A New Solution to an Old Problem: School Integration

During the 1950s and 1960s, Dr. Martin Luther King Jr. and other leaders of the civil rights movement fought to integrate public schools in the South as a matter of racial justice.

Today's advocates for school integration are marching to a strikingly new beat. Now, federal, state and local policymakers of all races across the US are clamoring to integrate schools in order to achieve socioeconomic diversity -- not only as a matter of social justice and constitutional compliance, but also on the grounds that socioeconomic diversity and academic excellence go hand-in-hand.

We are not surprised when education researchers and sociologists both cite strong evidence that a school's socioeconomic profile is a significant predictor of how well a student will perform academically. Virtually all failing schools in the country are high-poverty schools with low-test scores, high expulsion rates, low graduation rates and low attendance rates.

What perhaps is surprising, however, is new anecdotal and empirical evidence of the positive effects of nonwhite educators for children of all backgrounds. Gloria Ladson-Billings, an African American professor of urban education at the University of Wisconsin-Madison, put it this way: "I want to suggest that there is something that may be even more important than black students having black teachers and that is white students having black teachers!"

Most surprising of all is growing evidence that growing numbers of charter schools are the leading champions of socioeconomic diversity and integration. Why is this happening? How do these schools achieve diversity? Is socioeconomic diversity within the school promoting social diversity outside the school? In a landmark study of diverse charter schools, researchers from Teachers College, Columbia University have set out to answer these questions.

In the past, charter schools tended to be more racially segregated than traditional public schools. In fact, charters were often criticized for exacerbating patterns of segregation by race, class and family background. But times are a-changing. Charter schools are increasingly using their autonomy to decide which students get preferences in their lotteries (by zip code), how students are taught, and who teaches at the school.

So why are charter schools choosing to become more diverse? In many cases, the founders think of diversity as a valued good. Diversity represents a broadly democratic ideal and is worth pursuing on its own merits. As Diane Tavenner, founder of Summit Public Schools, said:

I came from a low-income household and had lots of opportunities given to me through public education. I now see that many of my pathways are closed. The intentionally diverse charter model is one way that we can provide equitable opportunities for all students.

Others who start diverse charter schools consider diversity as a necessary means to promote and attain higher student academic standards. In all 21 schools we studied, SES diversity was front and center in the school mission.

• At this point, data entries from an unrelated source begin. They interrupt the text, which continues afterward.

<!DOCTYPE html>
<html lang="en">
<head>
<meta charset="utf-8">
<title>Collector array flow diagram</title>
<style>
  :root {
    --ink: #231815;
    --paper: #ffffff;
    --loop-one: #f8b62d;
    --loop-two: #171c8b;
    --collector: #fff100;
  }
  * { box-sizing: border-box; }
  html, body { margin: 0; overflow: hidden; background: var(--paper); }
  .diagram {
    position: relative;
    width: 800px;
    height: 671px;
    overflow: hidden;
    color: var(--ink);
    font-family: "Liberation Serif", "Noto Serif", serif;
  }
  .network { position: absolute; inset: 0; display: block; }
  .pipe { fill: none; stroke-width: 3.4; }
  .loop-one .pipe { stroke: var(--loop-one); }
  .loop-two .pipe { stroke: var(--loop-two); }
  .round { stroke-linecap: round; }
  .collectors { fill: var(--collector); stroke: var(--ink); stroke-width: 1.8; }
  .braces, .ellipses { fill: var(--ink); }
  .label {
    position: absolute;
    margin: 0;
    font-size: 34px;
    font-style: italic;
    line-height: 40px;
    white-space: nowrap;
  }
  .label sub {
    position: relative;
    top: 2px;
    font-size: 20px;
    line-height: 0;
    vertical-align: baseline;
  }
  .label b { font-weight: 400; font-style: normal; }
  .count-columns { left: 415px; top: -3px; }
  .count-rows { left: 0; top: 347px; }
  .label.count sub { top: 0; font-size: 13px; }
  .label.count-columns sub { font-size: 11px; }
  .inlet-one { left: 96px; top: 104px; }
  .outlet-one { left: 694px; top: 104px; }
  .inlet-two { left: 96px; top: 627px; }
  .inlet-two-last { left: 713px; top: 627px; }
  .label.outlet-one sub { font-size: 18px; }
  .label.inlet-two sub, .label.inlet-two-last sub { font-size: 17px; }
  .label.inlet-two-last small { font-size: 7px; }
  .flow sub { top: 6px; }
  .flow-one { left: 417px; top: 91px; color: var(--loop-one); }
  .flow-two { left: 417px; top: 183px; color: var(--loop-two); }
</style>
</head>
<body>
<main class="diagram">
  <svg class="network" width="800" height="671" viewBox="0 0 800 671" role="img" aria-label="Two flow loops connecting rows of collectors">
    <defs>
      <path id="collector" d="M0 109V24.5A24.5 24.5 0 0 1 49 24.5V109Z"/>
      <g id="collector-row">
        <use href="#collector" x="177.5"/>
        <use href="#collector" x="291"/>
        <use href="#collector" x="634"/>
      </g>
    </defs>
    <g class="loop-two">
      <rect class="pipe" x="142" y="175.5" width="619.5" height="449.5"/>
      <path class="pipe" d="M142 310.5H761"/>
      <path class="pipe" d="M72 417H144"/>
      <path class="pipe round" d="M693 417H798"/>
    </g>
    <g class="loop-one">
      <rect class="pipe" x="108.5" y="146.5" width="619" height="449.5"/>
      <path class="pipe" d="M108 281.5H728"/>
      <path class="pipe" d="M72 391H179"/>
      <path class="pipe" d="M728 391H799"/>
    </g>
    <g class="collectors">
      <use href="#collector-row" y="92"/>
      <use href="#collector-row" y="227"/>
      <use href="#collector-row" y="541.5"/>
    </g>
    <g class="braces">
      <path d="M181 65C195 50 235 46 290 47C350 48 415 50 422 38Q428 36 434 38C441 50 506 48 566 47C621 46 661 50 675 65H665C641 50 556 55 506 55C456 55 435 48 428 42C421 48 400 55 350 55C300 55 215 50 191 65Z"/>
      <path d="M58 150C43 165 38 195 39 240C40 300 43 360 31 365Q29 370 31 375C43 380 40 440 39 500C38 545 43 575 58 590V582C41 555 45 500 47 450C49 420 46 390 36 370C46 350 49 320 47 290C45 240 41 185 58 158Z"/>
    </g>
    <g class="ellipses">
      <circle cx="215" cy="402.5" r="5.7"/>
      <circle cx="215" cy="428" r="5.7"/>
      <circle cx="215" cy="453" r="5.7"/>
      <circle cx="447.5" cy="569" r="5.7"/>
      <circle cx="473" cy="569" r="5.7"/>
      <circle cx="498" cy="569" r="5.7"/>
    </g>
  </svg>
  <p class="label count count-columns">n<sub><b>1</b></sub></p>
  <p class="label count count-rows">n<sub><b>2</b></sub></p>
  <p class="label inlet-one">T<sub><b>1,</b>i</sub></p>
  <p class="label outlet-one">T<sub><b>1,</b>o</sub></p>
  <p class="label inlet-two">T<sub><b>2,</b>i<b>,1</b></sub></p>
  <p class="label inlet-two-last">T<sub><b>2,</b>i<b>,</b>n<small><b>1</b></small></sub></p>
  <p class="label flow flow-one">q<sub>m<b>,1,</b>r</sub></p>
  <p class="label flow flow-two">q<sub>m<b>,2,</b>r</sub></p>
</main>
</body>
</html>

So how do these schools work? For diverse charters to succeed they must not only attract but also retain a diverse student population. In the 43 states and D.C. with charter laws, most schools decide on their own where to locate their school. They search for diverse communities with diverse feeder schools, or locate on the border of at least two relatively homogeneous communities (e.g., urban, suburban or more affluent, less affluent). We were surprised to learn that white, privileged families were attracted to the progressive education programs of diverse charters, so outreach and recruitment targets low-income families.

As mentioned earlier, charter schools can design their own education programs and yes, they do decide to do things differently. For one thing, there are high expectations for all students. Nearly all diverse charters offer a college prep curriculum that is taken by everyone. Some of the high schools offer an open enrollment honors program, which allows students to opt in; others require all students to take a few designated APs. We did not find any ability-tracking by classroom. However, within classrooms, ability-grouping, differentiated instruction, and computer-assisted/personalized instruction were all used to help students keep pace with course material. Student discipline in our sample schools featured the principles of restorative justice which helped diminish the rate of student suspensions.

Finally, are diverse charter schools producing new social relationships? In surveys of students, the majority across all SES levels agreed they have a diverse group of friends and that they often hang out with kids from different backgrounds outside of school. This finding was confirmed in the parent survey. Their children often socialized at school with students from various socio-economic backgrounds.

Are diverse charter schools the wave of the future in public education? By definition, schools of choice located in urban neighborhoods have the flexibility to enroll diverse students by drawing from different communities outside of catchment (or attendance) areas that have high concentrations of poverty -- an option not available to traditional public schools.

Until all public schools have that option, the likelihood of achieving socioeconomic integration throughout all urban schools seems very dim, indeed.